§ **Your objective**
Scan the material below for lines with the word "open" and report how many there are, with nothing added.

§ **Data provided**
——————
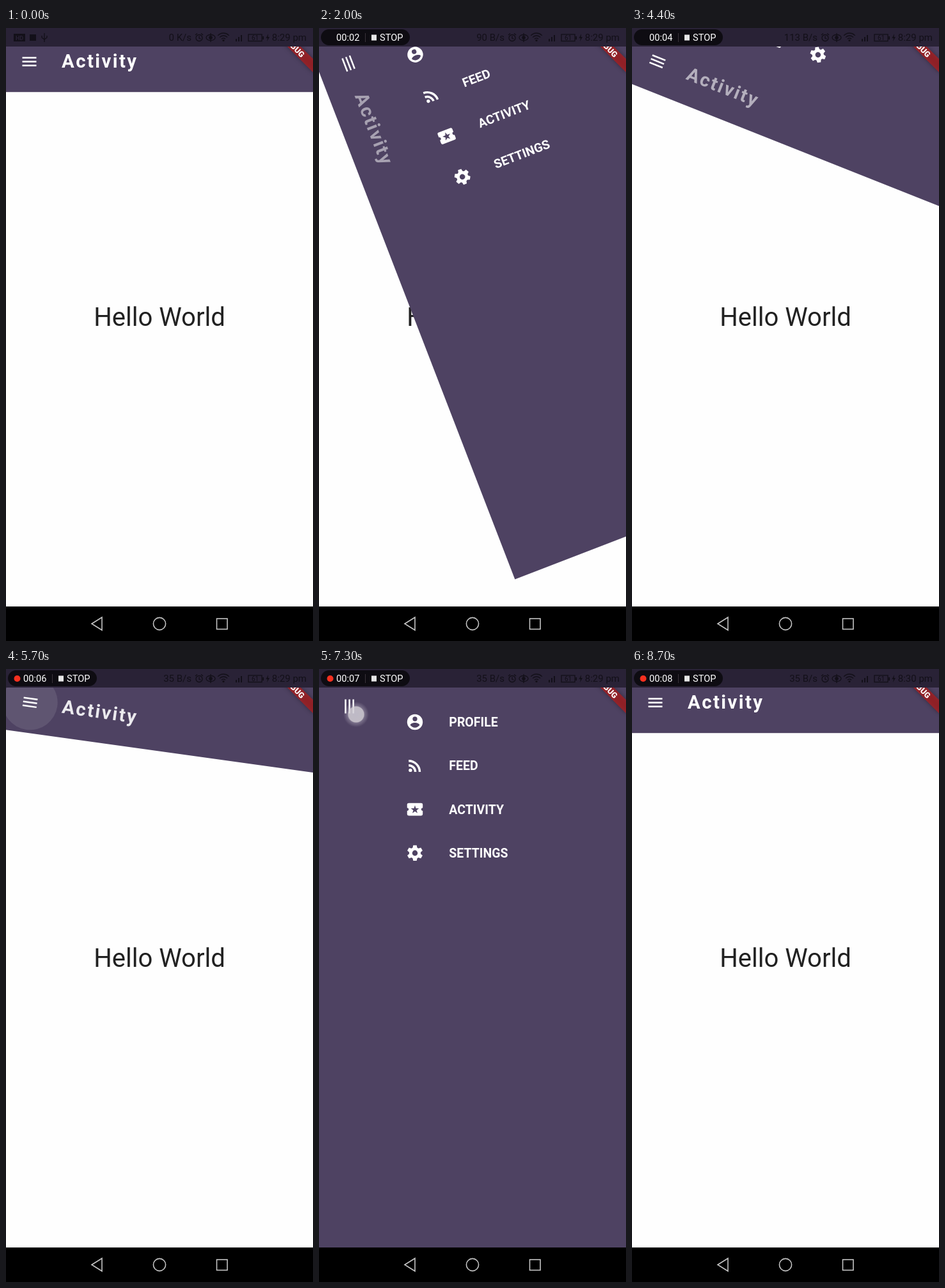
An HTML page with a canvas for the animation above (8800 ms loop, 480 by 959 pixels).

```html
<!DOCTYPE html>
<html lang="en">
<head>
<meta charset="utf-8">
<title>Swinging menu</title>
<style>
  html, body { margin: 0; width: 100%; height: 100%; overflow: hidden; background: #000; }
  canvas { display: block; width: 480px; height: 959px; }
</style>
</head>
<body>
<canvas id="stage" width="480" height="959"></canvas>
<script>
const ctx = document.getElementById('stage').getContext('2d');
const LOOP = 8800, STEP = 100, SWING = 1000, TAU = Math.PI * 2;
const W = 480, TOP = 29, BOTTOM = 905;
const PANEL = '#4e4262', STATUS = '#292236', DIM = '#131019';
const PIVOT = { x: 39.1, y: 61.1 };
const DP = 1.222;
const FONT = 'Roboto, sans-serif';

// Each tap: finger down, ripple start, swing start
const TAPS = [
  { down: 1100, press: 1300, go: 1500, x: 36, y: 74, open: true },
  { down: 3500, press: 3700, go: 3820, x: 64.5, y: 63, open: false },
  { down: 5500, press: 5500, go: 5592, x: 36, y: 74, open: true },
  { down: 7200, press: 7400, go: 7600, x: 58, y: 71, open: false }
];
// Recording light: on and off times
const BLINKS = [[600, 1300], [2300, 2800], [3300, 3800], [4500, 5000],
  [5500, 6000], [6500, 6900], [7200, 7700], [8200, 8800]];

const ACCOUNT = new Path2D('M12 2a10 10 0 1 0 0 20a10 10 0 1 0 0-20z' +
  'M12 5a3 3 0 1 1 0 6a3 3 0 1 1 0-6zM12 19.2c-2.5 0-4.71-1.28-6-3.22' +
  '.03-1.99 4-3.08 6-3.08s5.97 1.09 6 3.08c-1.29 1.94-3.5 3.22-6 3.22z');

const clamp = v => Math.max(0, Math.min(1, v));

function bounce(p) {
  const k = 7.5625;
  if (p < 1 / 2.75) return k * p * p;
  if (p < 2 / 2.75) return k * (p - 1.5 / 2.75) ** 2 + 0.75;
  if (p < 2.5 / 2.75) return k * (p - 2.25 / 2.75) ** 2 + 0.9375;
  return k * (p - 2.625 / 2.75) ** 2 + 0.984375;
}

function menuState(t) {
  let turn = 0, progress = 0;
  for (const tap of TAPS) {
    if (t < tap.go) break;
    const p = clamp((t - tap.go) / SWING);
    progress = tap.open ? p : 1 - p;
    turn = tap.open ? bounce(p) : 1 - bounce(p);
  }
  return { turn, progress };
}

function text(str, x, y, size, color, weight = 400, align = 'left', spacing = 0) {
  ctx.font = `${weight} ${size}px ${FONT}`;
  ctx.letterSpacing = spacing + 'px';
  ctx.textAlign = align;
  ctx.fillStyle = color;
  ctx.fillText(str, x, y);
}

function rect(x, y, w, h, color) {
  ctx.fillStyle = color;
  ctx.fillRect(x, y, w, h);
}

function disc(x, y, r, color) {
  ctx.fillStyle = color;
  ctx.beginPath();
  ctx.arc(x, y, r, 0, TAU);
  ctx.fill();
}

function arc(x, y, r, from = 0, to = TAU) {
  ctx.beginPath();
  ctx.arc(x, y, r, from, to);
  ctx.stroke();
}

function polyline(points, closed) {
  ctx.beginPath();
  points.forEach(p => ctx.lineTo(...p));
  if (closed) ctx.closePath();
}

function spun(angle, x, y, draw) {
  ctx.save();
  ctx.translate(x, y);
  ctx.rotate(angle);
  ctx.translate(-x, -y);
  draw();
  ctx.restore();
}

// Menu icons live on a 24 unit grid
const ICONS = {
  profile() { ctx.fill(ACCOUNT, 'evenodd'); },
  feed() {
    disc(6.18, 17.82, 2.18, '#fff');
    ctx.lineWidth = 2.83;
    arc(4, 20, 8.49, -Math.PI / 2, 0);
    arc(4, 20, 14.15, -Math.PI / 2, 0);
  },
  ticket() {
    ctx.beginPath();
    ctx.roundRect(2, 4, 20, 16, 2);
    ctx.fill();
    disc(2, 12, 2, PANEL);
    disc(22, 12, 2, PANEL);
    const star = [];
    for (let i = 0; i < 10; i++) {
      const r = i % 2 ? 2.2 : 5.5, a = i * TAU / 10 - TAU / 4;
      star.push([12 + r * Math.cos(a), 12.4 + r * Math.sin(a)]);
    }
    polyline(star, true);
    ctx.fill();
  },
  gear() {
    disc(12, 12, 7.4, '#fff');
    for (let i = 0; i < 6; i++) {
      spun(i * TAU / 6, 12, 12, () => {
        polyline([[9, 6], [9.8, 2], [14.2, 2], [15, 6]], true);
        ctx.fill();
      });
    }
    disc(12, 12, 3.5, PANEL);
  }
};
const ITEMS = [['profile', 'PROFILE'], ['feed', 'FEED'], ['ticket', 'ACTIVITY'], ['gear', 'SETTINGS']];

function drawItem([icon, label], i) {
  const y = 83 + i * 68.3;
  ctx.save();
  ctx.translate(150, y);
  ctx.scale(DP, DP);
  ctx.translate(-12, -12);
  ctx.fillStyle = ctx.strokeStyle = '#fff';
  ICONS[icon]();
  ctx.restore();
  text(label, 203.3, y + 7, 19.55, '#fff', 700);
}

function drawRipple(t) {
  for (const tap of TAPS) {
    if (t < tap.press) continue;
    const grow = clamp((t - tap.press) / 200);
    const fade = 1 - clamp((t - tap.go - 50) / 250);
    if (fade > 0) disc(47.6, 58.5, 12 + 31 * grow, `rgba(255,255,255,${0.13 * fade})`);
  }
}

function drawPanel(t) {
  const { turn, progress } = menuState(t);
  spun((turn - 1) * Math.PI / 2, PIVOT.x, PIVOT.y, () => {
    rect(0, 0, W, BOTTOM, PANEL);
    drawRipple(t);
    for (const x of [-6.1, 0, 6.1]) rect(47.6 + x - 1.25, 47.5, 2.5, 22, '#fff');
    ITEMS.forEach(drawItem);
    // The title reads across when the panel is shut
    spun(Math.PI / 2, PIVOT.x, PIVOT.y, () => {
      ctx.globalAlpha = 1 - progress;
      text('Activity', 87, 62, 29.3, '#fff', 700, 'left', 2.44);
      ctx.globalAlpha = 1;
    });
  });
}

function drawBanner() {
  ctx.save();
  ctx.translate(W, 0);
  ctx.rotate(Math.PI / 4);
  ctx.shadowColor = 'rgba(0,0,0,.5)';
  ctx.shadowBlur = 7;
  rect(-49, 34.2, 98, 14.7, 'rgba(183,28,28,.7)');
  ctx.shadowColor = 'transparent';
  text('DEBUG', 0, 46, 12.5, '#fff', 900, 'center');
  ctx.restore();
}

function drawStatusIcons(t) {
  ctx.strokeStyle = DIM;
  ctx.lineWidth = 1.3;
  // left side
  rect(12, 9, 18, 12, DIM);
  text('HD', 21, 18.5, 9, STATUS, 700, 'center');
  rect(37, 10, 10, 10, DIM);
  polyline([[60, 8], [60, 22]]);
  ctx.stroke();
  polyline([[56, 12], [56, 15], [60, 18], [64, 15], [64, 12]]);
  ctx.stroke();

  const speed = t < 600 ? '0 K/s' : t < 3000 ? '90 B/s' : t < 5000 ? '113 B/s' : '35 B/s';
  text(speed, 290, 20, 15, DIM, 400, 'right');
  // alarm
  arc(302, 15.5, 5);
  polyline([[302, 12.5], [302, 16], [304.5, 17]]);
  ctx.stroke();
  polyline([[296, 11], [299, 8.5]]);
  ctx.stroke();
  polyline([[305, 8.5], [308, 11]]);
  ctx.stroke();
  // eye
  ctx.beginPath();
  ctx.ellipse(320, 15, 7, 4.5, 0, 0, TAU);
  ctx.stroke();
  disc(320, 15, 2.8, DIM);
  polyline([[320, 8], [320, 22]]);
  ctx.stroke();
  // wireless
  for (const r of [4, 8, 12]) arc(340, 20, r, -2.4, -0.74);
  disc(340, 19.5, 1.6, DIM);
  // signal
  for (let i = 0; i < 3; i++) rect(359 + i * 4, 17 - i * 3, 2, 4 + i * 3, DIM);
  // battery and bolt
  ctx.strokeRect(379, 10, 21, 10.5);
  rect(401, 13, 2, 5, DIM);
  text('61', 389.5, 19, 10, DIM, 400, 'center');
  polyline([[410, 9], [406.5, 16], [409, 16], [408, 21], [412, 14], [409.5, 14]], true);
  ctx.fill();
  text(t < 8200 ? '8:29 pm' : '8:30 pm', 470, 20, 15, DIM, 400, 'right');
}

function drawRecorder(t) {
  const alpha = clamp((t - 100) / 400);
  if (!alpha) return;
  ctx.globalAlpha = alpha;
  ctx.fillStyle = '#0e0c12';
  ctx.beginPath();
  ctx.roundRect(3, 2, 139, 25, 12.5);
  ctx.fill();
  if (BLINKS.some(([on, off]) => t >= on && t < off)) disc(17.5, 15, 5, '#f5301f');
  const seconds = Math.min(8, Math.floor((t + 300) / 1000));
  text('00:0' + seconds, 27, 20.2, 14.6, '#fff');
  rect(72, 8, 1, 14, '#39333a');
  rect(82, 10.5, 8, 9, '#e6e6e6');
  text('STOP', 95, 20.2, 14.6, '#fff');
  ctx.globalAlpha = 1;
}

function drawTouch(t) {
  for (const { down, go, x, y } of TAPS) {
    if (t < down || t > go + 40) continue;
    const glow = ctx.createRadialGradient(x, y, 0, x, y, 20);
    glow.addColorStop(0, 'rgba(205,202,212,.88)');
    glow.addColorStop(0.6, 'rgba(212,208,214,.85)');
    glow.addColorStop(0.67, 'rgba(200,194,208,.35)');
    glow.addColorStop(1, 'rgba(200,194,208,0)');
    disc(x, y, 20, glow);
  }
}

function drawNav() {
  rect(0, BOTTOM, W, 54, '#000');
  ctx.strokeStyle = '#c4c4c4';
  ctx.lineWidth = 1.6;
  polyline([[134, 932], [150, 922], [150, 942]], true);
  ctx.stroke();
  arc(240, 932, 9.6);
  ctx.strokeRect(329.5, 924, 16.5, 16.5);
}

function draw(t) {
  rect(0, 0, W, BOTTOM, '#fefefe');
  text('Hello World', 240, 466, 40, '#212121', 400, 'center');
  drawPanel(t);
  drawBanner();
  rect(0, 0, W, TOP, STATUS);
  drawStatusIcons(t);
  drawRecorder(t);
  drawTouch(t);
  drawNav();
}

const start = performance.now();
function tick() {
  const t = (performance.now() - start) % LOOP;
  draw(Math.floor(t / STEP) * STEP);
  requestAnimationFrame(tick);
}
tick();
</script>
</body>
</html>
```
——————
§ **Result for this task**
6